:: Listed records ::

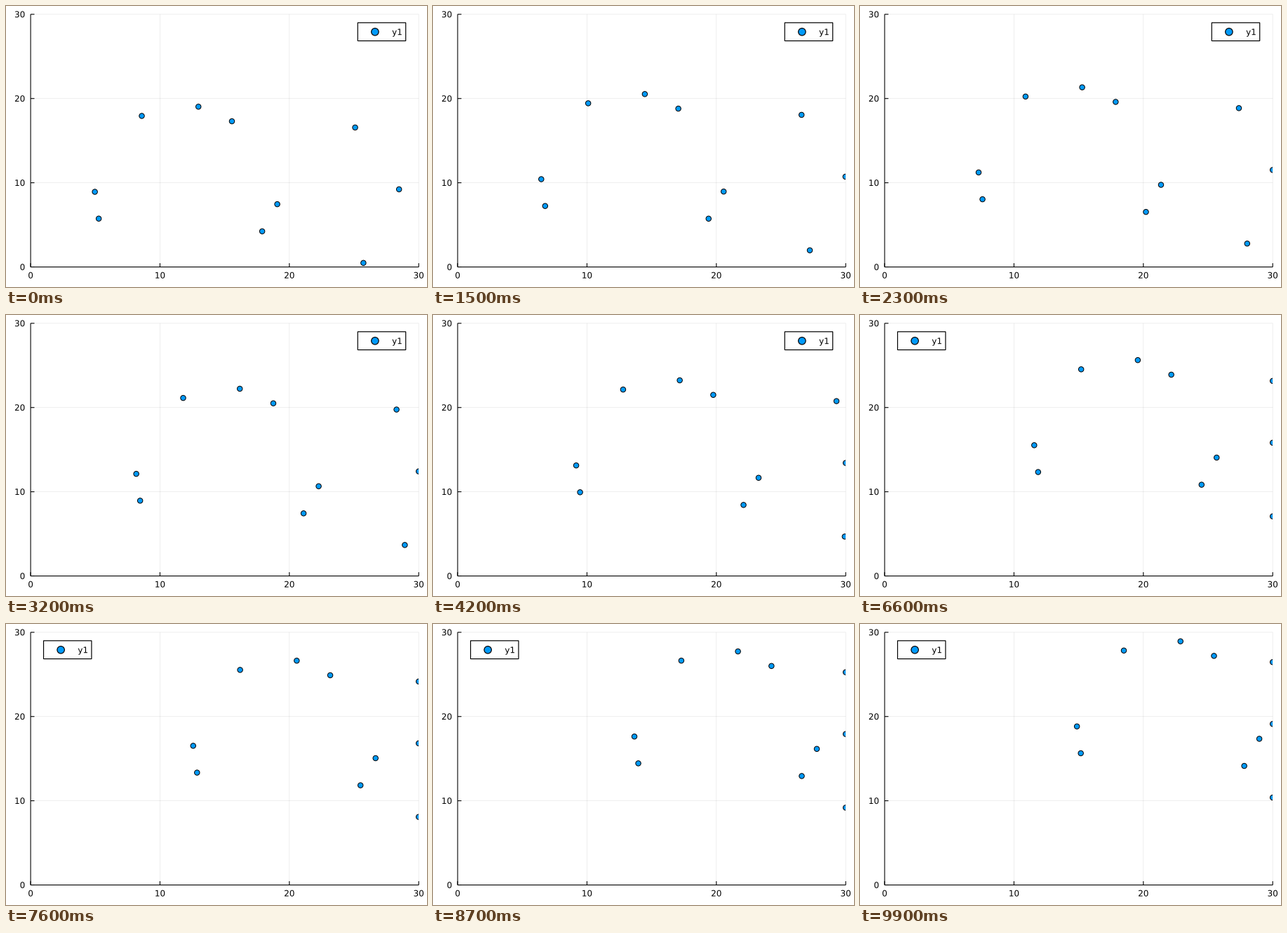
A matplotlib script for the animation above (10000 ms loop, 600 by 400 pixels).

```python
import matplotlib.pyplot as plt
import numpy as np
from matplotlib.animation import FuncAnimation
from matplotlib.patches import Circle, PathPatch, Rectangle
from matplotlib.textpath import TextPath
from matplotlib.transforms import Affine2D

plt.rcParams["font.family"] = "DejaVu Sans"

W, H, DPI = 600, 400, 100
PT = 72 / DPI  # points per pixel
FRAMES, STEP = 100, 0.1
LEFT, RIGHT, TOP, BOTTOM = 35.1, 588.19, 11.81, 371.5
LIMIT = 30
BLUE = "#009AFA"
FONT = 12
DIGIT = 0.636 * FONT  # advance of one digit

START = np.array([
    (4.965, 8.925), (5.265, 5.74), (8.592, 17.935), (12.97, 19.03),
    (15.56, 17.30), (17.90, 4.235), (19.065, 7.455), (25.085, 16.56),
    (28.48, 9.22), (25.725, 0.48),
])


def to_px(x, y):
    return (LEFT + (RIGHT - LEFT) * x / LIMIT,
            BOTTOM - (BOTTOM - TOP) * y / LIMIT)


fig = plt.figure(figsize=(W / DPI, H / DPI), dpi=DPI, facecolor="white")
ax = fig.add_axes([0, 0, 1, 1])
ax.set_xlim(0, W)
ax.set_ylim(H, 0)
ax.axis("off")


def line(x, y, **style):
    style = {"color": "black", "lw": 1.1 * PT, "zorder": 2, **style}
    ax.plot(x, y, solid_capstyle="butt", snap=False, **style)


def label(x, y, text):
    """Draw text as an outline, so it can sit between pixels."""
    patch = PathPatch(TextPath((0, 0), text, size=FONT), fc="black", lw=0,
                      zorder=6, snap=False)
    ax.add_patch(patch)
    move_label(patch, x, y)
    return patch


def move_label(patch, x, y):
    patch.set_transform(Affine2D().scale(1, -1).translate(x, y) + ax.transData)


def circle(radius, width, zorder):
    return ax.add_patch(Circle((0, 0), radius, fc=BLUE, ec="black",
                               lw=width * PT, zorder=zorder))


def draw_axes():
    grid = {"color": "black", "alpha": 0.1, "lw": 0.65 * PT, "zorder": 1}
    for value in range(0, LIMIT + 1, 10):
        x, y = to_px(value, value)
        text = str(value)
        width = DIGIT * len(text)
        if value:
            line([x, x], [TOP, BOTTOM], **grid)
            line([LEFT, RIGHT], [y, y], **grid)
        line([x, x], [BOTTOM, BOTTOM - 5.4])
        line([LEFT, LEFT + 5.4], [y, y])
        label(x - width / 2, 387.6, text)
        label(27.3 - width, y + 4.4, text)
    line([LEFT, LEFT], [TOP, BOTTOM])
    line([LEFT, RIGHT], [BOTTOM, BOTTOM])


draw_axes()

area = Rectangle((LEFT, TOP), RIGHT - LEFT, BOTTOM - TOP,
                 transform=ax.transData)
dots = [circle(3.7, 1.0, 3) for _ in START]
for dot in dots:
    dot.set_clip_path(area)

box = ax.add_patch(Rectangle((0, 23.8), 68.4, 25.8, fc="white", ec="black",
                             lw=1.2 * PT, zorder=4, snap=False))
key = circle(5.2, 1.2, 5)
name = label(0, 0, "y1")


def place_legend(x):
    box.set_x(x)
    key.set_center((x + 24.6, 36.8))
    move_label(name, x + 48.8, 41.2)


def update(i):
    points = np.minimum(START + STEP * i, LIMIT)
    for dot, point in zip(dots, points):
        dot.set_center(to_px(*point))

    # The legend leaves the top right corner once a dot enters it.
    crowded = np.any(np.all(points > 0.75 * LIMIT, axis=1))
    place_legend(53.54 if crowded else 501.3)
    return [*dots, box, key, name]


anim = FuncAnimation(fig, update, frames=FRAMES, interval=100,
                     repeat=True, repeat_delay=0, blit=False)
plt.show()
```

:::

Retype all the data exactly. Omit pictures.

#### Output below:
A matplotlib script for the animation above (10000 ms loop, 600 by 400 pixels).

```python
import matplotlib.pyplot as plt
import numpy as np
from matplotlib.animation import FuncAnimation
from matplotlib.patches import Circle, PathPatch, Rectangle
from matplotlib.textpath import TextPath
from matplotlib.transforms import Affine2D

plt.rcParams["font.family"] = "DejaVu Sans"

W, H, DPI = 600, 400, 100
PT = 72 / DPI  # points per pixel
FRAMES, STEP = 100, 0.1
LEFT, RIGHT, TOP, BOTTOM = 35.1, 588.19, 11.81, 371.5
LIMIT = 30
BLUE = "#009AFA"
FONT = 12
DIGIT = 0.636 * FONT  # advance of one digit

START = np.array([
    (4.965, 8.925), (5.265, 5.74), (8.592, 17.935), (12.97, 19.03),
    (15.56, 17.30), (17.90, 4.235), (19.065, 7.455), (25.085, 16.56),
    (28.48, 9.22), (25.725, 0.48),
])


def to_px(x, y):
    return (LEFT + (RIGHT - LEFT) * x / LIMIT,
            BOTTOM - (BOTTOM - TOP) * y / LIMIT)


fig = plt.figure(figsize=(W / DPI, H / DPI), dpi=DPI, facecolor="white")
ax = fig.add_axes([0, 0, 1, 1])
ax.set_xlim(0, W)
ax.set_ylim(H, 0)
ax.axis("off")


def line(x, y, **style):
    style = {"color": "black", "lw": 1.1 * PT, "zorder": 2, **style}
    ax.plot(x, y, solid_capstyle="butt", snap=False, **style)


def label(x, y, text):
    """Draw text as an outline, so it can sit between pixels."""
    patch = PathPatch(TextPath((0, 0), text, size=FONT), fc="black", lw=0,
                      zorder=6, snap=False)
    ax.add_patch(patch)
    move_label(patch, x, y)
    return patch


def move_label(patch, x, y):
    patch.set_transform(Affine2D().scale(1, -1).translate(x, y) + ax.transData)


def circle(radius, width, zorder):
    return ax.add_patch(Circle((0, 0), radius, fc=BLUE, ec="black",
                               lw=width * PT, zorder=zorder))


def draw_axes():
    grid = {"color": "black", "alpha": 0.1, "lw": 0.65 * PT, "zorder": 1}
    for value in range(0, LIMIT + 1, 10):
        x, y = to_px(value, value)
        text = str(value)
        width = DIGIT * len(text)
        if value:
            line([x, x], [TOP, BOTTOM], **grid)
            line([LEFT, RIGHT], [y, y], **grid)
        line([x, x], [BOTTOM, BOTTOM - 5.4])
        line([LEFT, LEFT + 5.4], [y, y])
        label(x - width / 2, 387.6, text)
        label(27.3 - width, y + 4.4, text)
    line([LEFT, LEFT], [TOP, BOTTOM])
    line([LEFT, RIGHT], [BOTTOM, BOTTOM])


draw_axes()

area = Rectangle((LEFT, TOP), RIGHT - LEFT, BOTTOM - TOP,
                 transform=ax.transData)
dots = [circle(3.7, 1.0, 3) for _ in START]
for dot in dots:
    dot.set_clip_path(area)

box = ax.add_patch(Rectangle((0, 23.8), 68.4, 25.8, fc="white", ec="black",
                             lw=1.2 * PT, zorder=4, snap=False))
key = circle(5.2, 1.2, 5)
name = label(0, 0, "y1")


def place_legend(x):
    box.set_x(x)
    key.set_center((x + 24.6, 36.8))
    move_label(name, x + 48.8, 41.2)


def update(i):
    points = np.minimum(START + STEP * i, LIMIT)
    for dot, point in zip(dots, points):
        dot.set_center(to_px(*point))

    # The legend leaves the top right corner once a dot enters it.
    crowded = np.any(np.all(points > 0.75 * LIMIT, axis=1))
    place_legend(53.54 if crowded else 501.3)
    return [*dots, box, key, name]


anim = FuncAnimation(fig, update, frames=FRAMES, interval=100,
                     repeat=True, repeat_delay=0, blit=False)
plt.show()
```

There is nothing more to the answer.